Notably, the prothrombin time (or international normalized ratio, INR) used to test the effect of coumarins is highly dependent on factor VII, which explains why patients can have a therapeutic INR (indicating good anticoagulant effect) but still be in a hypercoagulable state.[1]

In one third of cases, warfarin necrosis occurs in patients with an underlying, innate and previously unknown deficiency of protein C. The condition is related to purpura fulminans, a complication in infants with sepsis (blood stream infection) which also involves skin necrosis. These infants often have protein C deficiency as well.
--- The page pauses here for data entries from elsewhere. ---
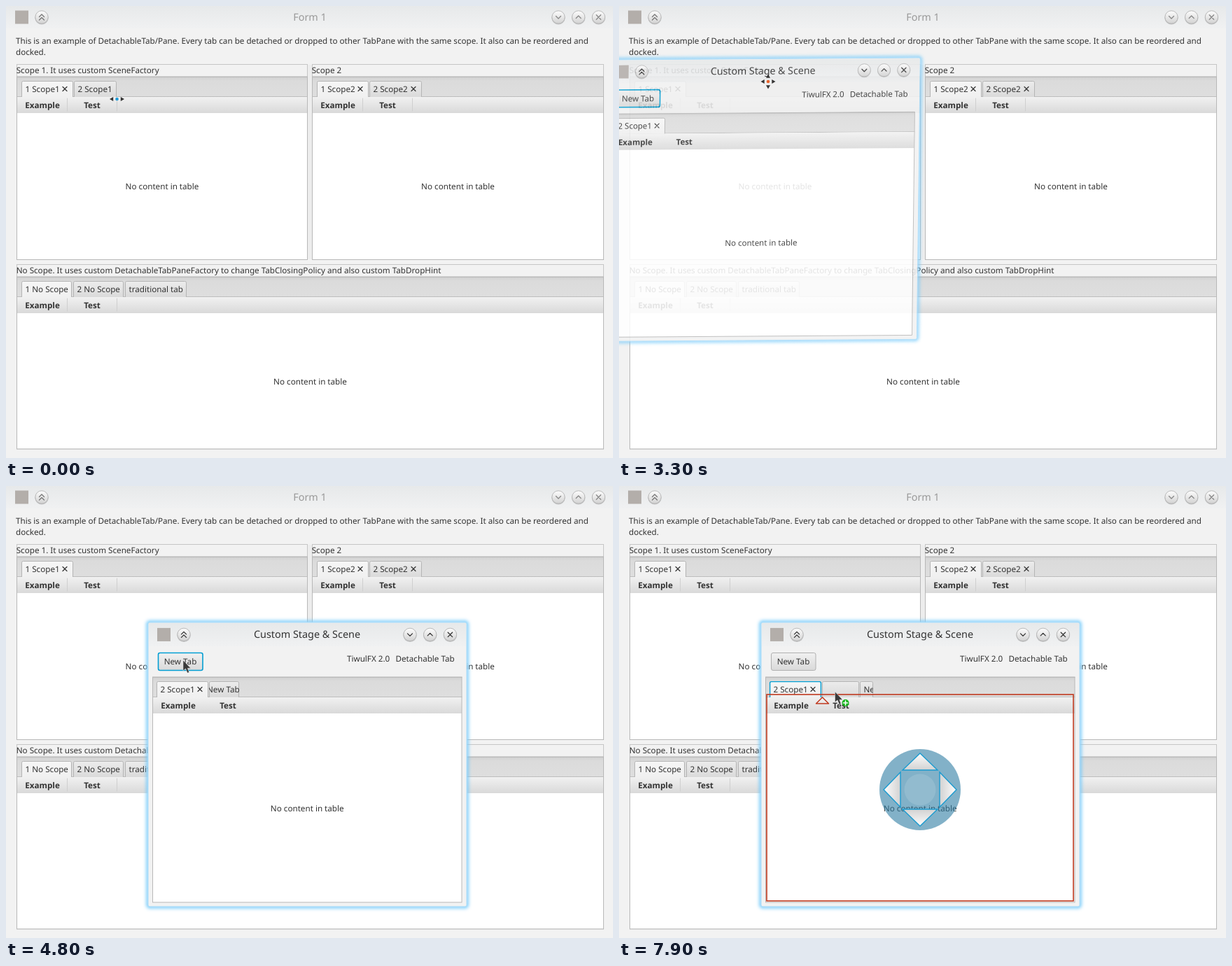
An HTML page for the animation above (8 s loop, 867 by 646 pixels).

```html
<!DOCTYPE html>
<html lang="en">
<head>
<meta charset="utf-8">
<title>Detachable tabs</title>
<style>
html, body { margin: 0; width: 100%; height: 100%; overflow: hidden; background: #f2f2f2; }
svg { display: block; }
text {
  font: 11.67px "Noto Sans", sans-serif;
  fill: #333;
  text-rendering: geometricPrecision;
  white-space: pre;
}
.mid { text-anchor: middle; }
.bold { font-weight: 700; }
.title { font-size: 14.4px; text-anchor: middle; }
.tiny { font-size: 5.8px; fill: #666; }
.line { fill: none; stroke-linecap: round; stroke-linejoin: round; }
</style>
</head>
<body>
<svg id="stage" width="867" height="646" viewBox="0 0 867 646">
  <defs>
    <linearGradient id="bar" x2="0" y2="1"><stop stop-color="#e7e9ea"/><stop offset="1" stop-color="#f0f1f2"/></linearGradient>
    <linearGradient id="strip" x2="0" y2="1"><stop stop-color="#d0d0d0"/><stop offset=".2" stop-color="#dbdbdb"/><stop offset="1" stop-color="#dedede"/></linearGradient>
    <linearGradient id="head" x2="0" y2="1"><stop stop-color="#f1f1f1"/><stop offset="1" stop-color="#d9d9d9"/></linearGradient>
    <linearGradient id="tab" x2="0" y2="1"><stop stop-color="#ececec"/><stop offset="1" stop-color="#dadada"/></linearGradient>
    <linearGradient id="tabOn" x2="0" y2="1"><stop stop-color="#f6f6f6"/><stop offset="1" stop-color="#f0f0f0"/></linearGradient>
    <linearGradient id="knob" x2="0" y2="1"><stop stop-color="#fdfdfd"/><stop offset="1" stop-color="#d2d2d2"/></linearGradient>
    <filter id="blur" x="-10%" y="-10%" width="120%" height="120%"><feGaussianBlur stdDeviation="2.6"/></filter>
  </defs>
  <g id="view"></g>
</svg>
<script>
const LOOP = 8000, BLUE = '#039ed3', RED = '#c03a20';
const EMPTY = 'No content in table';

const text = (x, y, s, cls = '', extra = '') => `<text x="${x}" y="${y}" class="${cls}" ${extra}>${s}</text>`;
const rect = (x, y, w, h, fill, extra = '') => `<rect x="${x}" y="${y}" width="${w}" height="${h}" fill="${fill}" ${extra}/>`;
const path = (d, stroke, w = 1, extra = '') => `<path class="line" d="${d}" stroke="${stroke}" stroke-width="${w}" ${extra}/>`;
const at = (x, y, s) => `<g transform="translate(${x} ${y})">${s}</g>`;
const cross = (x, y, r, color, w) => path(`M${x - r} ${y - r}l${2 * r} ${2 * r}m0 ${-2 * r}l${-2 * r} ${2 * r}`, color, w);

const GLYPHS = {
  roll: 'M-3.5 -.5L0 -4L3.5 -.5M-3.5 4L0 .5L3.5 4',
  down: 'M-3.5 -1.5L0 2L3.5 -1.5',
  up: 'M-3.5 1.5L0 -2L3.5 1.5',
  close: 'M-3.2 -3.2L3.2 3.2M3.2 -3.2L-3.2 3.2'
};

function knob(x, y, glyph, color) {
  return at(x, y,
    '<circle cy="1" r="9.6" fill="#000" opacity=".17"/>' +
    '<circle r="9.2" fill="url(#knob)" stroke="#acacac" stroke-width=".8"/>' +
    path(GLYPHS[glyph], color, 1.3));
}

function titleBar(iconX, y, mid, title, right, active) {
  const color = active ? '#333' : '#999';
  return rect(iconX, y - 9.5, 19, 19, '#b3aeaa') +
    knob(iconX + 38, y, 'roll', active ? '#333' : '#777') +
    text(mid, y + 5, title, 'title', `style="fill:${color}"`) +
    ['down', 'up', 'close'].map((g, i) => knob(right + i * 28.7, y, g, active ? '#333' : '#888')).join('');
}

// flags: s selected, x closable, f focused, h hovered
function tab(y, [x, w, label, flags, shift = 5.5]) {
  const has = f => flags.includes(f);
  const shape = (i, h) => `M${x + i} ${y + h}V${y + i + 2}q0 -2 2 -2H${x + w - i - 2}q2 0 2 2V${y + h}`;
  let out = `<path d="${shape(.5, 23)}" fill="url(#${has('s') || has('h') ? 'tabOn' : 'tab'})" stroke="#b4b4b4"/>`;
  if (has('f')) out += path(shape(.6, 22.5), BLUE, 1.4);
  out += `<svg x="${x}" y="${y}" width="${w}" height="23">${text(shift, 15.7, label)}</svg>`;
  if (has('x')) out += cross(x + w - 12, y + 11.5, 3, '#333', 1.2);
  return out;
}

function tableHead(x, y, w, lines) {
  return rect(x, y, w, 23, 'url(#head)') +
    text(x + 36.5, y + 16.2, 'Example', 'mid bold') +
    text(x + 107.5, y + 16.2, 'Test', 'mid bold') +
    (lines ? path(`M${x + 72} ${y + 2}v18m71 -18v18`, '#cfcfcf') : '');
}

function tabPane(x, y, w, h, tabs, page, lines) {
  const top = y + 29;
  const body = page ?
    rect(x, top, w, h - 29, '#f3f3f3') + text(x + .5, top + 13, page) :
    rect(x, top, w, h - 29, '#fff') + tableHead(x, top, w, lines) +
      text(x + w / 2, (top + 23 + y + h) / 2 + 4.5, EMPTY, 'mid');
  return rect(x, y, w, 29, 'url(#strip)') +
    path(`M${x} ${y + .5}h${w}M${x} ${top - .5}h${w}`, '#bdbdbd') +
    body + rect(x, y, w, h, 'none', 'stroke="#b8b8b8"') +
    tabs.map(t => tab(top - 23, t)).join('');
}

function group(x, y, w, h, label, tabs) {
  return rect(x, y, w, h, '#f2f2f2', 'stroke="#c6c6c6"') +
    text(x - .8, y + 12.6, label) +
    tabPane(x, y + 17.5, w, h - 17.5, tabs, '', true);
}

function mainWindow(s) {
  return rect(0, 0, 867, 646, '#f2f2f2') + rect(0, 0, 867, 32, 'url(#bar)') +
    titleBar(13, 16, 434, 'Form 1', 789, s.active) +
    text(14, 54, 'This is an example of DetachableTab/Pane. Every tab can be detached or dropped to other TabPane with the same scope. It also can be reordered and') +
    text(14, 70, 'docked.') +
    rect(431, 84, 6, 278, '#ededed') +
    group(15.5, 83.5, 415, 279, 'Scope 1. It uses custom SceneFactory', s.left) +
    group(437.5, 83.5, 416, 279, 'Scope 2', [[444, 74, '1 Scope2', 'sx'], [519, 75, '2 Scope2', 'x']]) +
    group(15.5, 369.5, 838, 263.5, 'No Scope. It uses custom DetachableTabPaneFactory to change TabClosingPolicy and also custom TabDropHint',
      [[22, 72, '1 No Scope', 's'], [96, 72, '2 No Scope', ''], [170, 88, 'traditional tab', '']]);
}

function dock(x) {
  const arrow = [0, 90, 180, 270].map(a =>
    `<path d="M0 -52L25 -28H-25Z" transform="rotate(${a})" fill="url(#knob)" stroke="#1a9bd0" stroke-width="1.4"/>`).join('');
  return rect(211, 298, 438, 295, 'none', `stroke="${RED}" stroke-width="1.6"`) +
    path(`M${x} 302l9 9h-18z`, RED, 1.5) +
    at(430, 434, '<circle r="58" fill="#2f7da3" opacity=".6"/>' + arrow +
      '<circle r="22.5" fill="#fff" opacity=".13"/>');
}

function childWindow(s) {
  const frame = 'x="203" y="195" width="455" height="406" rx="2"';
  const button = s.button === 'pressed' ? '#d4d4d4' : 'url(#head)';
  const edge = s.button ? `stroke="${BLUE}" stroke-width="1.6"` : 'stroke="#b0b0b0"';
  return `<g transform="${s.move}" opacity="${s.fade}">
    <rect ${frame} fill="#fff" stroke="#6cc8fa" stroke-width="5" filter="url(#blur)"/>
    <rect ${frame} fill="#f2f2f2" stroke="#a9dcf8"/>` +
    rect(204, 196, 453, 33, 'url(#bar)') +
    titleBar(216, 212.4, 430, 'Custom Stage &amp; Scene', 577, true) +
    rect(217.5, 238.5, 63.5, 25, button, `rx="2.5" ${edge}`) +
    text(249, 255.3, 'New Tab', 'mid') +
    text(487, 251, 'TiwulFX 2.0') + text(556.5, 251, 'Detachable Tab') +
    tabPane(209.5, 273, 441.5, 322, s.tabs, s.page) +
    (s.dock ? dock(s.dock) : '') + '</g>';
}

const spikes = angles => angles.map(a => `<path d="M0 -10.5L3 -5.3H-3Z" transform="rotate(${a})" fill="#333"/>`).join('');
const dot = color => `<circle r="2.3" fill="${color}"/>`;
const CURSORS = {
  cols: spikes([90, 270]) + dot('#1d9bd8'),
  rows: spikes([0, 180]) + dot('#1d9bd8'),
  move: spikes([0, 90, 180, 270]) + dot('#e8622a'),
  arrow: '<path d="M0 0V15L3.5 12L6.2 18.2L8.6 17.2L6.4 11.4H10.8Z" fill="#3a3a3a" stroke="#eee" stroke-width=".5"/>'
};
const PLUS = '<circle cx="15" cy="16" r="5" fill="#12b51a"/>' + path('M12 16h6m-3 -3v6', '#fff', 1.6);

function cursor([kind, x, y, drag, plus]) {
  const chip = drag ? rect(11.5, .5, 40, 12, '#eee', 'stroke="#bbc6cc" opacity=".85"') +
    text(14, 8.6, drag + ' ×', 'tiny') : '';
  return at(x, y, chip + CURSORS[kind] + (plus ? PLUS : ''));
}

const scope1 = flags => ['2 Scope1', flags];
const one = f => [22, 74, '1 Scope1', f];
const pick = [215, 74, ...scope1('sx')], rest = [215, 61, ...scope1('')];
const new1 = [290, 69, 'New Tab 1', ''];
const shift = (x, y) => `translate(${x} ${y})`;
const drag = (x, y) => ['arrow', x, y, '2 Scope1'];

// each step changes only what it names
const STEPS = [
  [0, { cursor: ['cols', 158.5, 133], active: false, fade: 0, page: '', dock: 0, button: 'focus', tabs: [pick],
        left: [one('sx'), [97, 61, ...scope1('')]] }],
  [700, { cursor: ['arrow', 150, 125], left: [one('sx'), [97, 61, ...scope1('h')]] }],
  [800, { cursor: ['arrow', 144, 125] }],
  [900, { cursor: ['arrow', 140, 125] }],
  [1100, { cursor: ['arrow', 137, 122] }],
  [1200, { cursor: ['arrow', 134, 120] }],
  [1300, { cursor: ['arrow', 132, 119] }],
  [1700, { active: true, left: [[22, 61, '1 Scope1', ''], [84, 74, ...scope1('sxf')]] }],
  [1800, { cursor: drag(134, 113), left: [one('sxf')] }],
  [1900, { cursor: drag(138, 102) }],
  [2000, { cursor: drag(143, 88) }],
  [2100, { cursor: drag(147, 76) }],
  [2200, { cursor: drag(149, 69) }],
  [2400, { cursor: ['rows', 150.5, 72] }],
  [2600, { cursor: ['arrow', 150, 72], active: false, fade: .6, move: shift(-230, -116), left: [one('sx')] }],
  [3100, { cursor: ['arrow', 172, 94], fade: 1, move: shift(-230, -118) }],
  [3300, { cursor: ['move', 213, 108], fade: .87, move: 'matrix(.984 -.0066 -.012 .991 -214.9 -114.9)' }],
  [3400, { cursor: ['move', 285, 146], move: shift(-160, -82) }],
  [3500, { cursor: ['move', 345, 179], move: shift(-86, -48) }],
  [3600, { cursor: ['move', 384, 200], move: shift(-31, -24) }],
  [3800, { cursor: ['move', 402, 210], move: shift(-8, -6) }],
  [3900, { cursor: ['move', 404, 212], move: shift(1.5, 1.5) }],
  [4000, { move: shift(2, 1.5) }],
  [4200, { cursor: ['arrow', 330, 235], fade: .95, move: shift(1, .5) }],
  [4300, { cursor: ['arrow', 277, 251], fade: 1, move: shift(0, 0) }],
  [4500, { cursor: ['arrow', 253, 249] }],
  [4700, { button: 'pressed' }],
  [4800, { button: 'focus', tabs: [pick, [290, 43, 'New Tab 1', '', -3]] }],
  [5000, { tabs: [pick, new1] }],
  [5300, { button: 'pressed', tabs: [pick, new1, [360, 35, 'New Tab 2', '', -6]] }],
  [5400, { button: 'focus', tabs: [pick, new1, [360, 70, 'New Tab 2', '']] }],
  [5600, { cursor: ['arrow', 334, 276] }],
  [5800, { cursor: ['arrow', 370, 285] }],
  [5900, { cursor: ['arrow', 400, 290] }],
  [6300, { button: '', page: 'Content New Tab 2',
           tabs: [rest, [277, 69, 'New Tab 1', ''], [347, 83, 'New Tab 2', 'sxf']] }],
  [6700, { cursor: ['arrow', 328, 309, 'New Tab 2', true], page: 'Content New Tab 1', dock: 277,
           tabs: [rest, [277, 82, 'New Tab 1', 'sxf']] }],
  [6900, { cursor: ['arrow', 328, 309] }],
  [7100, { page: 'Content New Tab 2', dock: 0,
           tabs: [rest, [277, 40, 'New Tab 2', 's', -4], [318, 69, 'New Tab 1', '']] }],
  [7400, { tabs: [rest, [277, 82, 'New Tab 2', 'sx'], [360, 70, 'New Tab 1', '']] }],
  [7700, { cursor: ['arrow', 316, 290] }],
  [7900, { cursor: ['arrow', 308.5, 294, '', true], page: '', dock: 290.5,
           tabs: [[215, 74, ...scope1('sxf')], [290, 53, '', ''], [344, 19, 'New Tab 1', '']] }]
];

let last = {};
const states = STEPS.map(([time, change]) => [time, last = { ...last, ...change }]);
const view = document.getElementById('view');
let shown = null;

function draw(now) {
  const t = now % LOOP;
  const state = states.filter(([time]) => time <= t).pop()[1];
  if (state !== shown) {
    shown = state;
    view.innerHTML = mainWindow(state) + (state.fade ? childWindow(state) : '') + cursor(state.cursor);
  }
}

const start = performance.now();
function tick() {
  draw(performance.now() - start);
  requestAnimationFrame(tick);
}
tick();
</script>
</body>
</html>
```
There have also been cases in patients with other deficiency, including protein S deficiency,[6][7] activated protein C resistance (Factor V Leiden)[8] and antithrombin III deficiency.[9]

Although the above theory is the most commonly accepted theory, others believe that it is a hypersensitivity reaction or a direct toxic effect.[1]